### Exercise details
Repeat the entries verbatim.
##########
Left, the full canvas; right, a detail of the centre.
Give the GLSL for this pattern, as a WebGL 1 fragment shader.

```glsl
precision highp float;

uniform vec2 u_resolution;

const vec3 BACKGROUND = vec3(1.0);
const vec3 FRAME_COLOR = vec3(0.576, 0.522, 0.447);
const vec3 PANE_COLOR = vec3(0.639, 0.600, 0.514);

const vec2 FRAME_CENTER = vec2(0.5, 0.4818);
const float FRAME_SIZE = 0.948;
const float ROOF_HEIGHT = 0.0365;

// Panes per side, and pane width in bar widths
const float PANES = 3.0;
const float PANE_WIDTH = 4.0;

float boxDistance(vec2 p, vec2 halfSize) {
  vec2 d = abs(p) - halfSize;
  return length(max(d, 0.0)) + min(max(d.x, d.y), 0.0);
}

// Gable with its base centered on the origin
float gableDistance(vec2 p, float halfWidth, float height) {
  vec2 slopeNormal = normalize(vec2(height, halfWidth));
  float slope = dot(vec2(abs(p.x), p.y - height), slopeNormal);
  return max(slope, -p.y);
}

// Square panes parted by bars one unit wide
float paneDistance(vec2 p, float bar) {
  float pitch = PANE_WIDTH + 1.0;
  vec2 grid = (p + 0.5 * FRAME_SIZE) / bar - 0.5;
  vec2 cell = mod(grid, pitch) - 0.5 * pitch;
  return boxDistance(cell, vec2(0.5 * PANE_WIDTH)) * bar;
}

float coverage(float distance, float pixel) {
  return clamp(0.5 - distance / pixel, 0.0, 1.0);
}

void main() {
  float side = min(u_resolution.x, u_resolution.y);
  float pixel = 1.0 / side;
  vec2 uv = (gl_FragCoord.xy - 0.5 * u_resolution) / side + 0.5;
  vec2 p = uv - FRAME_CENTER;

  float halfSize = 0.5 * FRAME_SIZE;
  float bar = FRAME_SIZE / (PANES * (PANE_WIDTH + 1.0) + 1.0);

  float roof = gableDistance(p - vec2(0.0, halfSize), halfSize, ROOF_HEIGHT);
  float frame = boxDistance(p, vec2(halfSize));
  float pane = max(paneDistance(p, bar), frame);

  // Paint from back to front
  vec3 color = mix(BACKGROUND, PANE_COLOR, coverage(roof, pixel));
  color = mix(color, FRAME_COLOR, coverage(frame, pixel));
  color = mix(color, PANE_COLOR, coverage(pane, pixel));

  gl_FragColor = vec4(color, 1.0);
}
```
##########
### Reply
Left, the full canvas; right, a detail of the centre.
Give the GLSL for this pattern, as a WebGL 1 fragment shader.

```glsl
precision highp float;

uniform vec2 u_resolution;

const vec3 BACKGROUND = vec3(1.0);
const vec3 FRAME_COLOR = vec3(0.576, 0.522, 0.447);
const vec3 PANE_COLOR = vec3(0.639, 0.600, 0.514);

const vec2 FRAME_CENTER = vec2(0.5, 0.4818);
const float FRAME_SIZE = 0.948;
const float ROOF_HEIGHT = 0.0365;

// Panes per side, and pane width in bar widths
const float PANES = 3.0;
const float PANE_WIDTH = 4.0;

float boxDistance(vec2 p, vec2 halfSize) {
  vec2 d = abs(p) - halfSize;
  return length(max(d, 0.0)) + min(max(d.x, d.y), 0.0);
}

// Gable with its base centered on the origin
float gableDistance(vec2 p, float halfWidth, float height) {
  vec2 slopeNormal = normalize(vec2(height, halfWidth));
  float slope = dot(vec2(abs(p.x), p.y - height), slopeNormal);
  return max(slope, -p.y);
}

// Square panes parted by bars one unit wide
float paneDistance(vec2 p, float bar) {
  float pitch = PANE_WIDTH + 1.0;
  vec2 grid = (p + 0.5 * FRAME_SIZE) / bar - 0.5;
  vec2 cell = mod(grid, pitch) - 0.5 * pitch;
  return boxDistance(cell, vec2(0.5 * PANE_WIDTH)) * bar;
}

float coverage(float distance, float pixel) {
  return clamp(0.5 - distance / pixel, 0.0, 1.0);
}

void main() {
  float side = min(u_resolution.x, u_resolution.y);
  float pixel = 1.0 / side;
  vec2 uv = (gl_FragCoord.xy - 0.5 * u_resolution) / side + 0.5;
  vec2 p = uv - FRAME_CENTER;

  float halfSize = 0.5 * FRAME_SIZE;
  float bar = FRAME_SIZE / (PANES * (PANE_WIDTH + 1.0) + 1.0);

  float roof = gableDistance(p - vec2(0.0, halfSize), halfSize, ROOF_HEIGHT);
  float frame = boxDistance(p, vec2(halfSize));
  float pane = max(paneDistance(p, bar), frame);

  // Paint from back to front
  vec3 color = mix(BACKGROUND, PANE_COLOR, coverage(roof, pixel));
  color = mix(color, FRAME_COLOR, coverage(frame, pixel));
  color = mix(color, PANE_COLOR, coverage(pane, pixel));

  gl_FragColor = vec4(color, 1.0);
}
```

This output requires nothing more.